● **Aim of the task**:
In this exercise, write out the data word for word and leave every image out.

---------------

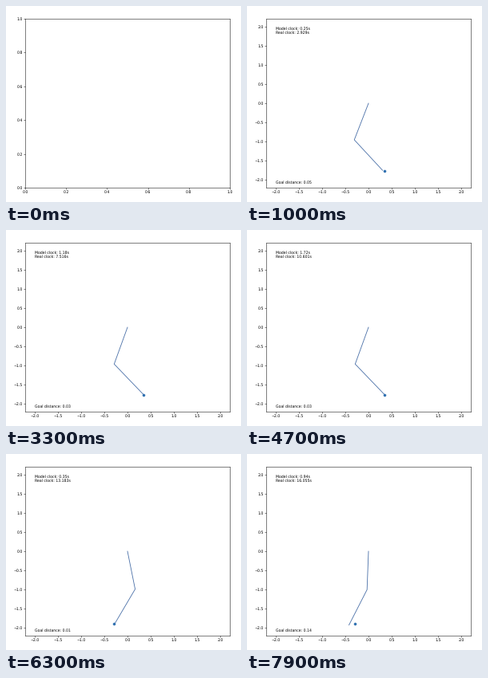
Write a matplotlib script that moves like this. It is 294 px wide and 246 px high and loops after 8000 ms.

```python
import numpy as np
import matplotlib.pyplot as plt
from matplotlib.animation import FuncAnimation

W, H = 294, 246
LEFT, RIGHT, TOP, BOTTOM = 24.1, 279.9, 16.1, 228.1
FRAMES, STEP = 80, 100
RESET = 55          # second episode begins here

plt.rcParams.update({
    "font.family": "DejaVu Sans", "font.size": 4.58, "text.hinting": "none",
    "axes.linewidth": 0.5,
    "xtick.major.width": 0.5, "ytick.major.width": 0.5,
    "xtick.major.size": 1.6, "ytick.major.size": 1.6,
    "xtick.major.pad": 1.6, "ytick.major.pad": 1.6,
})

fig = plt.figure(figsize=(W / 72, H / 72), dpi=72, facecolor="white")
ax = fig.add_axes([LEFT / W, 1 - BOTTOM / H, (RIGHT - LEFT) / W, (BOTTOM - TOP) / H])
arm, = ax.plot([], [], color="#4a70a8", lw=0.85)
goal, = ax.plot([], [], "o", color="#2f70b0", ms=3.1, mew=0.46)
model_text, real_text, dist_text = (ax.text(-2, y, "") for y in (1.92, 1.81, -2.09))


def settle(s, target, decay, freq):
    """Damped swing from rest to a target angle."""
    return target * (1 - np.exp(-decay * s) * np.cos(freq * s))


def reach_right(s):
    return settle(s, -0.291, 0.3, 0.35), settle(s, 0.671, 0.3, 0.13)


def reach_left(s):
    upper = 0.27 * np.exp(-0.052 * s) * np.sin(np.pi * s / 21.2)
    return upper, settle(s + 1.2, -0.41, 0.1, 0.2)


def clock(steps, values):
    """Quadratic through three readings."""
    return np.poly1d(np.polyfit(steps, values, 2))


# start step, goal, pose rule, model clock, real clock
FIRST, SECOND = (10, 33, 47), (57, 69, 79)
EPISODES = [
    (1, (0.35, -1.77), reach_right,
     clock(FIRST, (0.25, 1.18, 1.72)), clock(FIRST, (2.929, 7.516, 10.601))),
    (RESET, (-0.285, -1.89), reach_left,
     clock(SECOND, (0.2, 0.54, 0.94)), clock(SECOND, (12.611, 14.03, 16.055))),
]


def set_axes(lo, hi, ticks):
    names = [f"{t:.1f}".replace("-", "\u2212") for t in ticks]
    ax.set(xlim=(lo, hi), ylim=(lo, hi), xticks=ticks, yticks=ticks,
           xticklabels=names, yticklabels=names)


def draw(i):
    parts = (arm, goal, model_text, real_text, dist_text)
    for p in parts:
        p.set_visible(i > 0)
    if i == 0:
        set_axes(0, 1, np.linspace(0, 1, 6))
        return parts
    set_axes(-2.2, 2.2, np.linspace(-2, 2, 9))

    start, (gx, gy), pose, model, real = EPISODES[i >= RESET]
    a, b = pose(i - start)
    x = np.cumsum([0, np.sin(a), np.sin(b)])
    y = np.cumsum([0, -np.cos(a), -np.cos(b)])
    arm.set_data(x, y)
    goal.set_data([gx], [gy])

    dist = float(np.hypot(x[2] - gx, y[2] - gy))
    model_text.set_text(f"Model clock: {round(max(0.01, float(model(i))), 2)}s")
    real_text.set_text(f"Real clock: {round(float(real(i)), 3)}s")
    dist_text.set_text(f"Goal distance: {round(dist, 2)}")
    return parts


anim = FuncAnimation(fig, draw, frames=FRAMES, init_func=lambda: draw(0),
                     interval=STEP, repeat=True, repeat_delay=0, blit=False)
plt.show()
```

---------------

● **Exercise result**:
Write a matplotlib script that moves like this. It is 294 px wide and 246 px high and loops after 8000 ms.

```python
import numpy as np
import matplotlib.pyplot as plt
from matplotlib.animation import FuncAnimation

W, H = 294, 246
LEFT, RIGHT, TOP, BOTTOM = 24.1, 279.9, 16.1, 228.1
FRAMES, STEP = 80, 100
RESET = 55          # second episode begins here

plt.rcParams.update({
    "font.family": "DejaVu Sans", "font.size": 4.58, "text.hinting": "none",
    "axes.linewidth": 0.5,
    "xtick.major.width": 0.5, "ytick.major.width": 0.5,
    "xtick.major.size": 1.6, "ytick.major.size": 1.6,
    "xtick.major.pad": 1.6, "ytick.major.pad": 1.6,
})

fig = plt.figure(figsize=(W / 72, H / 72), dpi=72, facecolor="white")
ax = fig.add_axes([LEFT / W, 1 - BOTTOM / H, (RIGHT - LEFT) / W, (BOTTOM - TOP) / H])
arm, = ax.plot([], [], color="#4a70a8", lw=0.85)
goal, = ax.plot([], [], "o", color="#2f70b0", ms=3.1, mew=0.46)
model_text, real_text, dist_text = (ax.text(-2, y, "") for y in (1.92, 1.81, -2.09))


def settle(s, target, decay, freq):
    """Damped swing from rest to a target angle."""
    return target * (1 - np.exp(-decay * s) * np.cos(freq * s))


def reach_right(s):
    return settle(s, -0.291, 0.3, 0.35), settle(s, 0.671, 0.3, 0.13)


def reach_left(s):
    upper = 0.27 * np.exp(-0.052 * s) * np.sin(np.pi * s / 21.2)
    return upper, settle(s + 1.2, -0.41, 0.1, 0.2)


def clock(steps, values):
    """Quadratic through three readings."""
    return np.poly1d(np.polyfit(steps, values, 2))


# start step, goal, pose rule, model clock, real clock
FIRST, SECOND = (10, 33, 47), (57, 69, 79)
EPISODES = [
    (1, (0.35, -1.77), reach_right,
     clock(FIRST, (0.25, 1.18, 1.72)), clock(FIRST, (2.929, 7.516, 10.601))),
    (RESET, (-0.285, -1.89), reach_left,
     clock(SECOND, (0.2, 0.54, 0.94)), clock(SECOND, (12.611, 14.03, 16.055))),
]


def set_axes(lo, hi, ticks):
    names = [f"{t:.1f}".replace("-", "\u2212") for t in ticks]
    ax.set(xlim=(lo, hi), ylim=(lo, hi), xticks=ticks, yticks=ticks,
           xticklabels=names, yticklabels=names)


def draw(i):
    parts = (arm, goal, model_text, real_text, dist_text)
    for p in parts:
        p.set_visible(i > 0)
    if i == 0:
        set_axes(0, 1, np.linspace(0, 1, 6))
        return parts
    set_axes(-2.2, 2.2, np.linspace(-2, 2, 9))

    start, (gx, gy), pose, model, real = EPISODES[i >= RESET]
    a, b = pose(i - start)
    x = np.cumsum([0, np.sin(a), np.sin(b)])
    y = np.cumsum([0, -np.cos(a), -np.cos(b)])
    arm.set_data(x, y)
    goal.set_data([gx], [gy])

    dist = float(np.hypot(x[2] - gx, y[2] - gy))
    model_text.set_text(f"Model clock: {round(max(0.01, float(model(i))), 2)}s")
    real_text.set_text(f"Real clock: {round(float(real(i)), 3)}s")
    dist_text.set_text(f"Goal distance: {round(dist, 2)}")
    return parts


anim = FuncAnimation(fig, draw, frames=FRAMES, init_func=lambda: draw(0),
                     interval=STEP, repeat=True, repeat_delay=0, blit=False)
plt.show()
```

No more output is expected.